As one of the most influential and widespread forms of media, television plays a critical role in the daily lives of people around the world. Despite all the technological advancements and transformation in recent years, it remains to be a comfortable choice for entertainment, getting news and advertising. United Nations has recognized the TV as “a symbol for communication and globalization in the contemporary world”.
During the first World Television Forum in 1996 on November 21-22, with regard to growing significance in the changing world, the General Assembly proclaimed the 21st of November as World Television Day, and on February 23, 1997, this organization proposed the idea of celebrating this day. Kofi Anan, the UN Secretary in those times, emphasized on the role of television in promoting peace and development.
Every year, ACT (Association of Commercial Television), egta (Association of TV and radio sales houses) and EBU (European Broadcaster Union), together with some of the major actors in the television industry, help to promote World Television Day across the globe.
As reported by the EBU website, the topic of the 22nd edition World Television Day is quality content: “Quality content can incite viewers to broaden their mind and look beyond the everyday life through inspirational shows. The outstanding quality of TV programs is reflected in how this proven medium has the unmatched capacity to entertain, inspire and inform viewers, across all platforms.”
Phil Taylor Farnsworth was the one who invented electronic television when he was 21 years old.

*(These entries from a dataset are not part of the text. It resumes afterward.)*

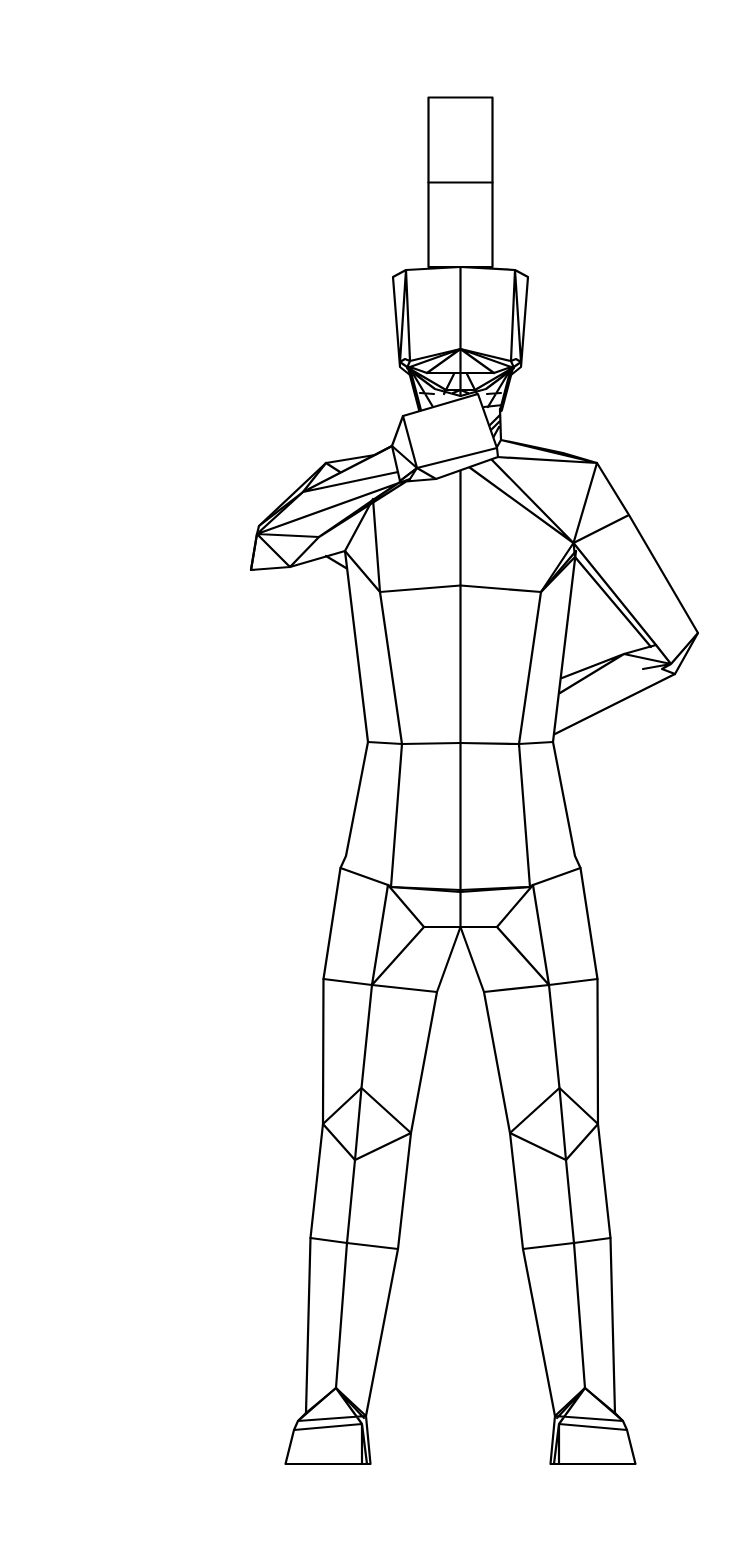
<!DOCTYPE html>
<html lang="en">
<head>
<meta charset="utf-8">
<title>Wireframe figure</title>
<style>
:root { --paper: #fff; --ink: #000; }
html, body { margin: 0; background: var(--paper); overflow: hidden; }
.figure { display: block; width: 733px; height: 1567px; }
.wire { fill: none; stroke: var(--ink); stroke-width: 2.2; stroke-linejoin: round; stroke-linecap: round; }
.solid { fill: var(--paper); }
.heavy { stroke-width: 4; }
</style>
</head>
<body>
<svg class="figure" viewBox="0 0 733 1567" role="img" aria-label="Wireframe figure in a tall hat, one hand at the chin and the other behind the back">
  <defs>
    <g id="hat-side">
      <path d="M460.5 267L406 270L393 277L400 367L410 375M406 270L400 362L410 369M406 270L410 361L460.5 349M400 362L405 359L410 361"/>
    </g>
    <g id="face-side">
      <path d="M460.5 349L410 367L427 373H460.5M460.5 349L427 373M410 361L407 368L435 389L460.5 396M410 369L446 390H460.5M454 374L444 394M460.5 390L453 393"/>
      <path class="heavy" d="M409 368L420 410"/>
      <path d="M412 372L433 407M420 393L434 394"/>
    </g>
    <g id="torso-side">
      <path d="M345 551L368 742L346 856L340.5 868L388 885L391 887L460.5 890"/>
      <path d="M345 551L380 592L460.5 585.5M380 592L402 744L391 887L460.5 892M368 742L402 744L460.5 743"/>
    </g>
    <g id="leg">
      <path d="M340.5 868L323.5 979L323 1124L310.5 1238L306 1413"/>
      <path d="M388 885L424 927H460.5L437 992L411 1133L398 1249L366 1416"/>
      <path d="M388 885L372 985L424 927M323.5 979L372 985L437 992M372 985L361.5 1088L355 1160L347 1243L336 1388"/>
      <path d="M361.5 1088L323 1124L355 1160L411 1133ZM310.5 1238L347 1243L398 1249"/>
    </g>
    <g id="foot">
      <path d="M336 1388L298 1421L294 1430L285.5 1464H370.5L366 1416Z"/>
      <path d="M336 1388L306 1413L298 1421L366 1416M336 1388L362 1424L294 1430M362 1424V1464M362 1424L367 1464M336 1388L364 1418"/>
    </g>
  </defs>

  <rect width="733" height="1567" fill="var(--paper)"/>

  <g class="wire">
    <g id="plume">
      <rect x="428.5" y="97.5" width="64" height="169.5"/>
      <path d="M428.5 182.5H492.5"/>
    </g>

    <g id="head">
      <use href="#hat-side"/>
      <use href="#hat-side" transform="matrix(-1 0 0 1 921 0)"/>
      <use href="#face-side"/>
      <use href="#face-side" transform="matrix(-1 0 0 1 921 0)"/>
      <path d="M460.5 267V396"/>
      <path d="M500 409L501 440L497 447M500 415L488 427M500 421L490 431M499 427L493 438M484 407L503 405"/>
    </g>

    <g id="torso">
      <use href="#torso-side"/>
      <use href="#torso-side" transform="matrix(-1 0 0 1 921 0)"/>
      <path d="M460.5 470V927M345 551L373 499L380 592M326 556L346 568"/>
      <path d="M501 440L563 453L597 463L501 440M497 457L597 463L573.5 543L541 592M492 460L573.5 543L469 467"/>
      <path d="M573.5 543L575 557L541 592"/>
    </g>

    <g id="arm-behind-back">
      <path d="M597 463L629 515L698 633L675 674L555 734M573.5 543L629 515M573.5 543L656 645M575 557L651 647"/>
      <path d="M562 678L624 654L656 645L671 664L698 633M624 654L671 664L643 669M624 654L560 693M671 664L662 669L675 674"/>
    </g>

    <g id="arm-at-chin">
      <path d="M392 446L375 455L326 463L303 492L259 526L257 534L251 570L290 567L345 551"/>
      <path d="M326 463L340 472M375 455L303 492L392 446M417 468L303 492L257 534L410 479L319 537L257 534L290 567L319 537M251 570L257 534L303 492M259 526L326 463M319 537L373 500L400 482L436 479"/>
      <path class="solid" d="M403 416L478 394L497 448L498 457L436 479L417 468L400 481L392 446Z"/>
      <path d="M403 416L417 468L497 448M392 446L417 468L400 481M417 468L410 479"/>
    </g>

    <g id="legs">
      <use href="#leg"/>
      <use href="#leg" transform="matrix(-1 0 0 1 921 0)"/>
      <use href="#foot"/>
      <use href="#foot" transform="matrix(-1 0 0 1 921 0)"/>
    </g>
  </g>
</svg>
</body>
</html>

RCA made black & white television sets on the basis of his design, and in 1939 began selling television sets with 5×12 inch picture tubes. This company started broadcasting programs on a regular basis.
Until 1947, only a few thousand Americans owned televisions, but by 1955, half of USA households had black & white TV sets in their homes. Color TV systems were introduced to the market since 1954 by RCA. NBC and CBS were the first companies to produce and broadcast programs on TV, Beside RCA. Gradually, the TV turned to the biggest form of entertainment and began influencing household culture.

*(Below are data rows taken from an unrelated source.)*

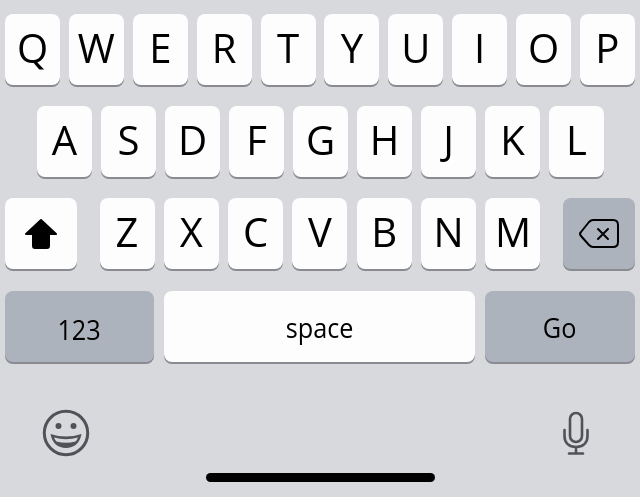
<!DOCTYPE html>
<html lang="en">
<head>
<meta charset="utf-8">
<title>On-screen keyboard</title>
<style>
:root {
  --board: #d8d9dd;
  --key: #fdfdfe;
  --key-function: #adb3bd;
  --key-edge: #898b90;
  --ink: #000;
  --icon: #505257;
}
* { box-sizing: border-box; margin: 0; }
html, body { width: 640px; height: 497px; overflow: hidden; }
.keyboard {
  position: relative;
  width: 640px;
  height: 497px;
  padding: 14px 5px 0;
  background: var(--board);
  color: var(--ink);
  font-family: "Open Sans", "Noto Sans", sans-serif;
}
.rows { display: grid; grid-auto-rows: 71px; row-gap: 21.2px; }
.row, .letters { display: flex; justify-content: space-between; }
.row-middle { padding: 0 31px 0 32px; }
.letters { width: 441px; }
.row-lower { padding: 0; }
.key {
  display: flex;
  align-items: center;
  justify-content: center;
  width: 55px;
  height: 71px;
  padding-bottom: 3px;
  border-radius: 8px;
  background: var(--key);
  box-shadow: 0 2px 0 var(--key-edge);
  font-size: 40px;
  line-height: 1;
}
.key-wide { width: 72px; padding: 0; }
.key-function { background: var(--key-function); }
.row-bottom .key { padding: 2px 0 0; font-size: 28px; }
.row-bottom .key span { transform: scaleX(.9); }
.row-bottom .key-numbers { width: 149px; padding-top: 6px; }
.key-space { width: 311px; }
.key-go { width: 150px; }
.key svg, .tools svg { display: block; }
.tools {
  display: flex;
  justify-content: space-between;
  padding: 46px 44px 0 36px;
}
.home-bar {
  position: absolute;
  left: 206px;
  top: 473px;
  width: 229px;
  height: 9px;
  border-radius: 5px;
  background: var(--ink);
}
</style>
</head>
<body>
<main class="keyboard">
  <div class="rows">
    <div class="row row-upper">
      <span class="key">Q</span><span class="key">W</span><span class="key">E</span><span class="key">R</span><span class="key">T</span><span class="key">Y</span><span class="key">U</span><span class="key">I</span><span class="key">O</span><span class="key">P</span>
    </div>
    <div class="row row-middle">
      <span class="key">A</span><span class="key">S</span><span class="key">D</span><span class="key">F</span><span class="key">G</span><span class="key">H</span><span class="key">J</span><span class="key">K</span><span class="key">L</span>
    </div>
    <div class="row row-lower">
      <span class="key key-wide">
        <svg width="72" height="71" viewBox="0 0 72 71" role="img" aria-label="Shift">
          <path d="M36 22 L51 36 H44 V48 Q44 50 42 50 H30 Q28 50 28 48 V36 H21 Z" fill="currentColor" stroke="currentColor" stroke-width="2" stroke-linejoin="round"/>
        </svg>
      </span>
      <div class="letters">
        <span class="key">Z</span><span class="key">X</span><span class="key">C</span><span class="key">V</span><span class="key">B</span><span class="key">N</span><span class="key">M</span>
      </div>
      <span class="key key-wide key-function">
        <svg width="72" height="71" viewBox="0 0 72 71" role="img" aria-label="Delete" fill="none" stroke="currentColor" stroke-width="2" stroke-linecap="round" stroke-linejoin="round">
          <path d="M30 22 H50 Q55 22 55 27 V44 Q55 49 50 49 H30 Q28 49 26 47 L18 38 Q16 36 18 34 L26 24 Q28 22 30 22 Z"/>
          <path d="M35 31 L45 41 M45 31 L35 41"/>
        </svg>
      </span>
    </div>
    <div class="row row-bottom">
      <span class="key key-function key-numbers"><span>123</span></span>
      <span class="key key-space"><span>space</span></span>
      <span class="key key-function key-go"><span>Go</span></span>
    </div>
  </div>
  <div class="tools">
    <svg width="50" height="50" viewBox="0 0 50 50" role="img" aria-label="Emoji">
      <circle cx="25" cy="25" r="21.7" fill="none" stroke="var(--icon)" stroke-width="3"/>
      <circle cx="17.5" cy="18" r="3" fill="var(--icon)"/>
      <circle cx="32.5" cy="18" r="3" fill="var(--icon)"/>
      <path d="M9.5 26 Q25 31 40.5 26 C39 35 33 40 25 40 C17 40 11 35 9.5 26 Z" fill="var(--icon)"/>
      <path d="M13 29.5 Q25 33 37 29.5 Q36 32 34.5 33.5 Q25 36 15.5 33.5 Q14 32 13 29.5 Z" fill="var(--board)"/>
    </svg>
    <svg width="30" height="50" viewBox="0 0 30 50" role="img" aria-label="Dictation" fill="none" stroke="var(--icon)" stroke-width="2.6" stroke-linecap="round">
      <rect x="9" y="5" width="12" height="29" rx="6"/>
      <path d="M3.5 22 V28 C3.5 35 8 39 15 39 C22 39 26.5 35 26.5 28 V22 M15 39 V45 M8 45.5 H22"/>
    </svg>
  </div>
  <div class="home-bar"></div>
</main>
</body>
</html>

Since the 1980s, television’s role as an entertainment medium became much broader. It was when home videocassettes systems had become widespread and households could rent or buy movies, and even record their favorite programs from TV.
Video games were introduced in the 1970s, made popular by Atari, followed by Nintendo Entertainment System (NES) in mid/late 80s, and in the 1990s, with the introduction of more advanced video game consoles like Sega and new Nintendo consoles, they turned to a very popular hobby among younger generations, enhancing the role of TV in their lives.
At the same time, the industry was constantly working on delivering a higher quality picture in video systems and major companies were introducing new TV sets on a regular basis. VCD appeared in 1993 and shortly after, in 1996, was followed by DVD. All of them enhanced the TV role and its quality, and the amount of its presence in their lives.
By the late 1990s, 98 percent of USA homes had at least one television set, and those sets were on for an average of more than seven hours a day, as stated by New York University website. Further advancements in the recent two decades have provided us with a more enjoyable and more realistic experience, allowing us to dig more deeply into our favorite programs, be it TV series, sports or news.
In the view of the United Nations, television is “a major tool in informing, channeling and affecting public opinion. Its impact and presence and its influence on world politics could not be denied”. That’s why various qualitative aspects of TV programs need to be managed carefully and responsibly.